*Material for this task*:
● ● ●
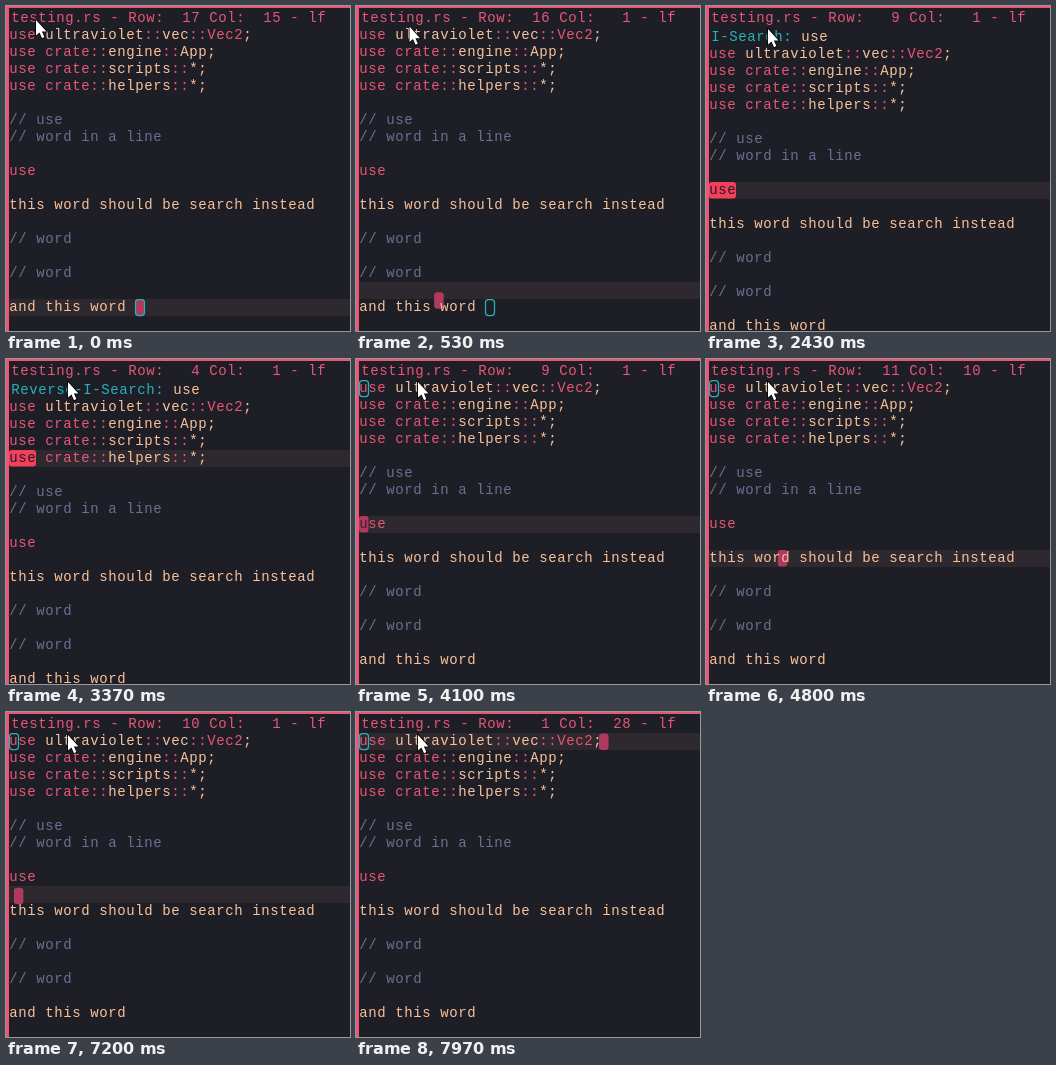
Recreate the animation shown at these times as an HTML page with a canvas. Size 344 by 325 pixels, loop 8 s.

```html
<!DOCTYPE html>
<html lang="en">
<head>
<meta charset="utf-8">
<title>Editor search</title>
<style>
  html, body { margin: 0; width: 100%; height: 100%; overflow: hidden; background: #1e1e26; }
  canvas { display: block; width: 344px; height: 325px; }
</style>
</head>
<body>
<canvas id="stage"></canvas>
<script>
const LOOP = 8000, W = 344, H = 325;
const CHAR = 9, ROW = 17, LEFT = 3, SEARCH_SHIFT = 19, GLIDE = 60;
const C = {
  bg: '#1e1e26', line: '#2d292f', red: '#e95678', text: '#fac29a',
  comment: '#6c6f93', teal: '#25b2bc', hit: '#f43e5c', cursor: '#b03a5e'
};

const lines = `use ultraviolet::vec::Vec2;
use crate::engine::App;
use crate::scripts::*;
use crate::helpers::*;

// use
// word in a line

use

this word should be search instead

// word

// word

and this word`.split('\n');

// A held Up key: one row per repeat.
const holdUp = (time, from, to) =>
  Array.from({ length: from - to + 1 }, (_, i) => [time + i * 33, from - i, 1]);

// Cursor stretches between searches; every key is [time, row, col].
const stretches = [
  [[0, 17, 15], ...holdUp(500, 16, 1), [1300, 1, 2]],
  [[3900, 9, 1], [4150, 10, 1], [4330, 11, 1], [4530, 11, 5], [4721, 11, 10], [5100, 11, 6]],
  [[6770, 11, 6], [7068, 10, 1], ...holdUp(7430, 9, 2), [7706, 1, 28]]
];

// Every hit is [time, row, col, reverse].
const searches = [
  { query: 'use', close: 3900, hits: [
    [1600, 1, 1], [1830, 2, 1], [2030, 3, 1], [2230, 4, 1], [2430, 9, 1],
    [2730, 4, 1, true], [2930, 9, 1], [3370, 4, 1, true], [3600, 9, 1]] },
  { query: 'word', close: 6770, hits: [
    [5500, 11, 6], [5630, 17, 10], [5970, 11, 6, true], [6230, 17, 10], [6400, 11, 6, true]] }
];

const MARK_TIME = 1100;
const canvas = document.getElementById('stage');
const ctx = canvas.getContext('2d');
const scale = window.devicePixelRatio || 1;
canvas.width = W * scale;
canvas.height = H * scale;

const colX = col => LEFT + (col - 1) * CHAR;
const rowY = row => 4 + row * ROW;
const latest = (events, t) => events.filter(e => e[0] <= t).pop();

// Glyphs sit centred in cells slightly wider than their own advance.
function text(str, x, baseline, color) {
  ctx.fillStyle = color;
  ctx.fillText(str, x + 0.3, baseline);
}

function roundBox(x, y, w, h, r) {
  ctx.beginPath();
  ctx.roundRect(x, y, w, h, r);
}

function drawLine(str, baseline) {
  if (str.startsWith('//')) return text(str, LEFT, baseline, C.comment);
  let x = LEFT;
  for (const part of str.split(/(\buse\b|\bcrate\b|::|Vec2)/)) {
    text(part, x, baseline, /^(use|crate|::|Vec2)$/.test(part) ? C.red : C.text);
    x += part.length * CHAR;
  }
}

// The drawn cursor trails its target with exponential smoothing.
function glide(keys, t) {
  let [, row, col] = keys[0];
  for (let i = 1; i < keys.length && keys[i][0] <= t; i++) {
    const k = 1 - Math.exp((keys[i][0] - t) / GLIDE);
    row += (keys[i][1] - keys[i - 1][1]) * k;
    col += (keys[i][2] - keys[i - 1][2]) * k;
  }
  return [colX(col), rowY(row)];
}

function drawCursor(keys, t) {
  const [x, y] = glide(keys, t);
  ctx.fillStyle = C.cursor;
  roundBox(x, y, CHAR + 0.5, 16.5, 3);
  ctx.fill();
}

function drawMark(t) {
  const [row, col] = t < MARK_TIME ? [17, 15] : [1, 1];
  ctx.strokeStyle = C.teal;
  ctx.lineWidth = 1.25;
  roundBox(colX(col) + 0.5, rowY(row) + 0.5, CHAR, 16, 3);
  ctx.stroke();
}

function drawPointer(t) {
  const p = Math.min(1, Math.max(0, (t - 200) / 500));
  const ease = p * p * (3 - 2 * p);
  ctx.save();
  ctx.translate(30 + 32 * ease, 14 + 9 * ease);
  const arrow = new Path2D('M0 0V15.5L3.5 12.4L6 18.2L8.4 17.1L5.9 11.6H10.5Z');
  ctx.strokeStyle = '#000';
  ctx.lineWidth = 1.5;
  ctx.stroke(arrow);
  ctx.fillStyle = '#fff';
  ctx.fill(arrow);
  ctx.restore();
}

function draw(t) {
  const search = searches.find(s => t >= s.hits[0][0] && t < s.close);
  const keys = stretches.filter(s => s[0][0] <= t).pop();
  const [, row, col, reverse] = latest(search ? search.hits : keys, t);
  const shift = search ? SEARCH_SHIFT : 0;
  const x = colX(col), y = rowY(row) + shift;

  ctx.setTransform(scale, 0, 0, scale, 0, 0);
  ctx.font = '14px "Liberation Mono", monospace';
  ctx.letterSpacing = '0.6px';
  ctx.fillStyle = C.bg;
  ctx.fillRect(0, 0, W, H);
  ctx.fillStyle = C.line;
  ctx.fillRect(LEFT, y, W - LEFT, ROW);
  ctx.fillStyle = C.red;
  ctx.fillRect(0, 0, LEFT, H);
  ctx.fillRect(0, 0, W, 2);

  const pad = n => String(n).padStart(4);
  text(`testing.rs - Row:${pad(row)} Col:${pad(col)} - lf`, 5, 16, C.red);

  if (!search) drawCursor(keys, t);
  lines.forEach((str, i) => drawLine(str, rowY(i + 1) + 12 + shift));

  if (search) {
    const label = (reverse ? 'Reverse-' : '') + 'I-Search: ';
    text(label, 5, 35, C.teal);
    text(search.query, 5 + label.length * CHAR, 35, C.text);
    ctx.fillStyle = C.hit;
    roundBox(x, y, search.query.length * CHAR, 16.5, 3);
    ctx.fill();
    text(search.query, x, y + 12, C.bg);
  } else {
    text(lines[row - 1][col - 1] || '', x, y + 12, C.bg);
    drawMark(t);
  }
  drawPointer(t);
}

const start = performance.now();
function tick() {
  draw((performance.now() - start) % LOOP);
  requestAnimationFrame(tick);
}
tick();
</script>
</body>
</html>
```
● ● ●
*Work item*: In the entries above, find each line that includes the string "word" and copy it.

*Response*:
// word in a line
this word should be search instead
// word
// word
and this word`.split('\n');
  { query: 'word', close: 6770, hits: [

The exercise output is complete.